The road steadily gained elevation and I imagined how those stock pulling the coaches and wagons certainly had their work cut out for them to pull that grade toward Wawona. It wasn’t long before the shady spots of the road started holding more snow. I had hoped that snow, ice and mud wouldn’t be much of an issue but I wouldn’t really be sure until I tried it.
But how did those wagons and stagecoaches back in the day deal with heavier snow and ice on this road?
Well, here is apparently one way.
The road started getting a little muddier and I decided it was time for me to turn around. Slipping and sliding in the mud just didn’t sound like fun to me.
Heading back down the road gave me a nice view of the north side of Pilot Peak and the Silverknob area that I often wander around.
There are many roads and trails to explore in this area and many don’t show up on Topographic Maps. CALTOPO or using a download to the Avenza Map APP are the best that I have found. Links are below the Maps and Profile section toward the end. Once I started walking, a couple of pickups came down the road, but I didn’t see anyone on this hike. A big reason is that this road is not maintained during the winter so the road conditions are not conducive to most vehicles. During the summer, that is a different story though. These roads do get use from motorcycles, 4 wheelers, bikes, horses and hikers. I suggest you be prepared because the motorcycles can fly by in an instant but you can hear them coming. I try and avoid the weekends in this area for that reason.
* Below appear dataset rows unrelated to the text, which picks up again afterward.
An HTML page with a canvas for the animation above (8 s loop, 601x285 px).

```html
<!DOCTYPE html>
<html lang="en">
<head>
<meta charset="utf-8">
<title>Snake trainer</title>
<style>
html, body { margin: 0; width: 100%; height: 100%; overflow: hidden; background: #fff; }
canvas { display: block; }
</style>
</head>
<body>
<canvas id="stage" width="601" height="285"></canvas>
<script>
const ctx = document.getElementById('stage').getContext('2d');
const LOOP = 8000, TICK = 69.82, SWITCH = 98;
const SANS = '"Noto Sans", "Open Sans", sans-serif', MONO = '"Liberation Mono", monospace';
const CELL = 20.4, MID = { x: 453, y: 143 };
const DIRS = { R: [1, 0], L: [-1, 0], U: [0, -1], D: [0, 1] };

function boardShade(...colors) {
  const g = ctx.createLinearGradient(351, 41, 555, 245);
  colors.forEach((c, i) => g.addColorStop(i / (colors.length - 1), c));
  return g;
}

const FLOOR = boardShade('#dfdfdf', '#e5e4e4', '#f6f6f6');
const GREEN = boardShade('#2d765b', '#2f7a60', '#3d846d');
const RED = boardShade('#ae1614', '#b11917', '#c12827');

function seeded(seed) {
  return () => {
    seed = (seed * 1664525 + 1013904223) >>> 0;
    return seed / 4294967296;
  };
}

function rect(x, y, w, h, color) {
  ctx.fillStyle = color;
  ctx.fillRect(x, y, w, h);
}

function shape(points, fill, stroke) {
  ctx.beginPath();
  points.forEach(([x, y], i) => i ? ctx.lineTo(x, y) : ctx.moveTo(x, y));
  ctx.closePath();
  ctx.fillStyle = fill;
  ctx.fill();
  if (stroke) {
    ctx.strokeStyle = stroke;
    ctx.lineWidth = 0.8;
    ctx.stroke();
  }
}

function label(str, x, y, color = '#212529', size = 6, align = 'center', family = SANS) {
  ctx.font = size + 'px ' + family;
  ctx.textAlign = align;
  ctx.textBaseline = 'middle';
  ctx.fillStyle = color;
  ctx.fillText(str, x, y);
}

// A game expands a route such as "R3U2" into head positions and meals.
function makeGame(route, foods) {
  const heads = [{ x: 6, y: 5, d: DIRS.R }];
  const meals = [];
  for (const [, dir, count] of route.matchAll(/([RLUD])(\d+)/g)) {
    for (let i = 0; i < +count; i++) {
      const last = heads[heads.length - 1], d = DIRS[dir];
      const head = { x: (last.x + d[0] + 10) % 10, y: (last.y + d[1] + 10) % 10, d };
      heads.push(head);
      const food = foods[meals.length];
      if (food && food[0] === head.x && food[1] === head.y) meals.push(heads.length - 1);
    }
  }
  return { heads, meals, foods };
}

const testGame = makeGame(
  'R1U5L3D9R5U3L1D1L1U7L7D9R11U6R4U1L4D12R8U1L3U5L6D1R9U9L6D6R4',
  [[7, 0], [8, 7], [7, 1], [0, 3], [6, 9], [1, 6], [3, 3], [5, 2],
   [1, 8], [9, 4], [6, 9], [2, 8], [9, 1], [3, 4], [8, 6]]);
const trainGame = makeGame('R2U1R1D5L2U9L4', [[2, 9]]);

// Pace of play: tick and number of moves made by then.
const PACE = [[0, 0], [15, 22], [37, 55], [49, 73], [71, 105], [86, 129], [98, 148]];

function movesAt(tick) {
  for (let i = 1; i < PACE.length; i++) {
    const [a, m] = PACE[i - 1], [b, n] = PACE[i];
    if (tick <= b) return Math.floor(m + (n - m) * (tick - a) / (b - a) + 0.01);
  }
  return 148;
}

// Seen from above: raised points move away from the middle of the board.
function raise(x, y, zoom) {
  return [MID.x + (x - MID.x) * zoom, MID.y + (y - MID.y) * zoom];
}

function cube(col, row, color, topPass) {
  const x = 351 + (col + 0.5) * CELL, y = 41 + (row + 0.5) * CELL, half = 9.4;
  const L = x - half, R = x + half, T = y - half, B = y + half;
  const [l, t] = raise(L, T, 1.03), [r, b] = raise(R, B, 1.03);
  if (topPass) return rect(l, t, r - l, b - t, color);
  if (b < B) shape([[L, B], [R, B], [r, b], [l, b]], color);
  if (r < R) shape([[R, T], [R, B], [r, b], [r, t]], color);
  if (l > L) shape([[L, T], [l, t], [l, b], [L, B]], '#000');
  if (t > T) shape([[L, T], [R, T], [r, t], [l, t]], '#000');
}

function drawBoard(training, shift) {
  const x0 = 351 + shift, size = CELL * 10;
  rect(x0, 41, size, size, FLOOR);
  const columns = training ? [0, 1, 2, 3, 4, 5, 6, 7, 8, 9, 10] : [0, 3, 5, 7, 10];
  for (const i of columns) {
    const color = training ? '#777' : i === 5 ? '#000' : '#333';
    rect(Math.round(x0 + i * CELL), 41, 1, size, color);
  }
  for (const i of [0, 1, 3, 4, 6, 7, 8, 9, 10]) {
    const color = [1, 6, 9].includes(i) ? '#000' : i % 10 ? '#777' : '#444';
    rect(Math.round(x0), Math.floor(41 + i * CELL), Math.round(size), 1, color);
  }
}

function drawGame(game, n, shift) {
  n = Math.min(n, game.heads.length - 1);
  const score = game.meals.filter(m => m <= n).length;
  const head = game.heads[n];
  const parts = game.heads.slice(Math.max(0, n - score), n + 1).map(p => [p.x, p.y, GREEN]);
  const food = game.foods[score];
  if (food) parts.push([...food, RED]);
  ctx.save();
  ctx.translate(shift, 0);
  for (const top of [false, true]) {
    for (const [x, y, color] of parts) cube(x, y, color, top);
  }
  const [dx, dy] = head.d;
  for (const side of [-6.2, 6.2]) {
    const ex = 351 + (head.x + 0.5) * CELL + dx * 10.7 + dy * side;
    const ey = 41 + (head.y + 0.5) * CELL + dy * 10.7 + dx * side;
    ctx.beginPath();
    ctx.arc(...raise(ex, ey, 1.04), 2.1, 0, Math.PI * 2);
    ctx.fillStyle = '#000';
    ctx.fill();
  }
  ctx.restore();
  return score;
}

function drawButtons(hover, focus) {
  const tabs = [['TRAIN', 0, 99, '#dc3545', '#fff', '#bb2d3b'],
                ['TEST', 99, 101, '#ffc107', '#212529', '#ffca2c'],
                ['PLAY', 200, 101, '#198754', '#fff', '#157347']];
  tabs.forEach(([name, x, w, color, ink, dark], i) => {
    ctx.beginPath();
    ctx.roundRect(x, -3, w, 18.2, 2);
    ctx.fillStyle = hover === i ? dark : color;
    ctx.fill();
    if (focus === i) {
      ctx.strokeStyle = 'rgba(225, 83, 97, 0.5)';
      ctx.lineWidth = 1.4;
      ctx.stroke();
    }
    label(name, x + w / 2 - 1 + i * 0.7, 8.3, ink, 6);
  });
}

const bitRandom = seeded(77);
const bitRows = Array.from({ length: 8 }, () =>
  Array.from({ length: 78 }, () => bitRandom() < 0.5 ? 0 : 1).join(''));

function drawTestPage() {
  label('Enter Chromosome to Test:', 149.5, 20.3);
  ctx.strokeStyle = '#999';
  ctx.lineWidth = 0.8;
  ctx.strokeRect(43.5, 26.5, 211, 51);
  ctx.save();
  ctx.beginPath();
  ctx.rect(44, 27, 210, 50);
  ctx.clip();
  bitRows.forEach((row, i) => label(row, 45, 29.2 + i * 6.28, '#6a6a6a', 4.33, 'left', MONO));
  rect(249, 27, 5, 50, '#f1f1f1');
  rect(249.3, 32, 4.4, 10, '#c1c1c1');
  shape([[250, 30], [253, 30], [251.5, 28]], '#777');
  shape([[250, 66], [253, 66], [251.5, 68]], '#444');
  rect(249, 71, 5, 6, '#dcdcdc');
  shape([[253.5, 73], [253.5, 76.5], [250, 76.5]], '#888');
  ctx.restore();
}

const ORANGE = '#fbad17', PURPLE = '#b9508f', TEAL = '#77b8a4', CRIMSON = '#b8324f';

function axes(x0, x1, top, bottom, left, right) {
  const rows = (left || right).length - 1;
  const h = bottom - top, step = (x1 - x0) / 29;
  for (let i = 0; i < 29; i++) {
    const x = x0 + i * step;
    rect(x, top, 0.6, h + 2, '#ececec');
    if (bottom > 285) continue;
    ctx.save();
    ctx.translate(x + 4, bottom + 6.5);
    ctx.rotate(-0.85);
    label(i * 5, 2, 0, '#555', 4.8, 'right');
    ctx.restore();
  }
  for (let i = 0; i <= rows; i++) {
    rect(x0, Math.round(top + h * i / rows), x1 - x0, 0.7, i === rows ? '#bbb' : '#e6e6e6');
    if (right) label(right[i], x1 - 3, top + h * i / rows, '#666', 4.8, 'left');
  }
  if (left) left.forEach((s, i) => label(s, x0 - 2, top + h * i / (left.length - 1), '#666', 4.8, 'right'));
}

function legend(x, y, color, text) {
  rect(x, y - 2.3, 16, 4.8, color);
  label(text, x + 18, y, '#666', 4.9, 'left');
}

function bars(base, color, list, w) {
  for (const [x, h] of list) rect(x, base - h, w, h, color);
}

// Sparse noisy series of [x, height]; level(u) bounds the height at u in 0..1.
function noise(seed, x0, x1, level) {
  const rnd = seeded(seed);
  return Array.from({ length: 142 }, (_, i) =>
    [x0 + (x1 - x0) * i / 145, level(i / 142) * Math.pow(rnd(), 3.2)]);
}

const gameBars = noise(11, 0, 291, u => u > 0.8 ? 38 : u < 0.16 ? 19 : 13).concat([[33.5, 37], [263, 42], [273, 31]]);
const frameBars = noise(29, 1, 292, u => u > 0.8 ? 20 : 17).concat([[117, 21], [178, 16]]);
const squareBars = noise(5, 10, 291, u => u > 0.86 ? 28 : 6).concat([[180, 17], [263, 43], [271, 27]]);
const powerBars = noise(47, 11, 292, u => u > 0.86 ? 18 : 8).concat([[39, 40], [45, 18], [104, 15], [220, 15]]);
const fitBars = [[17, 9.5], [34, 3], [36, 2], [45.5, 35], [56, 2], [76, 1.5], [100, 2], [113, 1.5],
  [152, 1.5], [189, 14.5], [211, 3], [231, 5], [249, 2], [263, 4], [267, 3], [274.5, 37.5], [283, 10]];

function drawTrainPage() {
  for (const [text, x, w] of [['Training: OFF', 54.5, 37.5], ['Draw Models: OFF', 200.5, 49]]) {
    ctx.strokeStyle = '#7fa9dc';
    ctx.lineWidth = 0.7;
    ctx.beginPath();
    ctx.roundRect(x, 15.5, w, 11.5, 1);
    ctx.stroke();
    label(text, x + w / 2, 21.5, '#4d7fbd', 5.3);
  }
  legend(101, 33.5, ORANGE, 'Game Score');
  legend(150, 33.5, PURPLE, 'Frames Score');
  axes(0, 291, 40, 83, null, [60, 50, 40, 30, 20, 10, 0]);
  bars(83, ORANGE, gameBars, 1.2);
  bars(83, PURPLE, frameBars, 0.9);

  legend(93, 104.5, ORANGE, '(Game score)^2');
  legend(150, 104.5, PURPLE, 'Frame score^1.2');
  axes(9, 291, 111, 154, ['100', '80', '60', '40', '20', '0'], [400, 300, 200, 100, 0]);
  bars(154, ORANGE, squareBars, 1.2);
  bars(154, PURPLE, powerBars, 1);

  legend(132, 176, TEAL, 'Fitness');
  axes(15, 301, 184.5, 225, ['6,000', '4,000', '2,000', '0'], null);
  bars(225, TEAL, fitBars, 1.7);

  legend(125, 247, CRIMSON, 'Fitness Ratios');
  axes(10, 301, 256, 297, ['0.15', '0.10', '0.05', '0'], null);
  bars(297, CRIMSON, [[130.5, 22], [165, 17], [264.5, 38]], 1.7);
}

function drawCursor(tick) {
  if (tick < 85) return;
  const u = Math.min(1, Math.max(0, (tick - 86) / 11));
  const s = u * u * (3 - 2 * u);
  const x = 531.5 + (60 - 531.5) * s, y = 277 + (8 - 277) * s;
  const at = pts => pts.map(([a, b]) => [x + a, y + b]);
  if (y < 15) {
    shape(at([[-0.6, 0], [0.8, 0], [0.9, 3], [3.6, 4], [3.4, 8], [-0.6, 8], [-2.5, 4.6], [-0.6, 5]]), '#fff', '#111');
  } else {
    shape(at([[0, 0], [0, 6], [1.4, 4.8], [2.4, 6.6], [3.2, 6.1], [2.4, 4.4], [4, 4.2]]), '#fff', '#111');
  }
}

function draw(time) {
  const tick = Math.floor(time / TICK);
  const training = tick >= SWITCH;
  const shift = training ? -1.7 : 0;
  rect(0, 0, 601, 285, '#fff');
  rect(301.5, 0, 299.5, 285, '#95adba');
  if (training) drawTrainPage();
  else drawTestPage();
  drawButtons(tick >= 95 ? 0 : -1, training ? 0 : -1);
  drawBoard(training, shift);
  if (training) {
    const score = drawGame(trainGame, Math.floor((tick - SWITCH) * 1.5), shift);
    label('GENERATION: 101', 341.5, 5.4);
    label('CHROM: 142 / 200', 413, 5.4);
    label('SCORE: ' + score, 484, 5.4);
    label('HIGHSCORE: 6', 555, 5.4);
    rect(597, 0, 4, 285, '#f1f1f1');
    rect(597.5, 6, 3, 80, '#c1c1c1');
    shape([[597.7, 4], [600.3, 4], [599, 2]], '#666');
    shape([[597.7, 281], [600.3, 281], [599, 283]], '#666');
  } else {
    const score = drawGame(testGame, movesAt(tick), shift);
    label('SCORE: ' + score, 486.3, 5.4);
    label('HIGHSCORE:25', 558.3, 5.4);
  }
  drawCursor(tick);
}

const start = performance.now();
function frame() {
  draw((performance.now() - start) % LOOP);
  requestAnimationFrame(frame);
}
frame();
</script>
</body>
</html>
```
Dog Hike? Maybe
This could be a good dog hike if your dog is a good fit. The road is lightly traveled by vehicles so you would need to keep an eye open for a vehicle coming around one of the curves. In the summer you could run into a rattlesnake out here also. This is mountain lion country, along with other wildlife that you could encounter. There were a couple of areas with running water on my hike but it can dry up in summer, so you would probably need to pack dog water.
What is a Doarama? It is a video playback of the GPS track overlaid on a 3 dimensional interactive map. If you “grab” the map, you can tilt it or spin it and look at it from different viewing angles. With the rabbit and turtle buttons, you can also speed it up, slow it down or pause it. The track used to create this week’s Doarama is a one way track, going up the road.
Maps and Profile:
CALTOPO has some free options for mapping and here is a link to my hike this week, which you can view or download: CALTOPO: Harris Cutoff Up Chowchilla Mountain Road
The sketch map shows the Yosemite National Park Boundary as of 1946, which at one time included Mount Ritter and the present Devils Postpile National Monument.
Dubel, Zelda Garey, To Yosemite by Stage, Zulu.com, Third Edition, 2011.
Greene, Linda, YOSEMITE: THE PARK AND ITS RESOURCES; A History of the Discovery, Management, and Physical Development of Yosemite National Park, California, U.S. Dept. of the Interior, National Park Service, September 1987
Prior Blogs in this Area: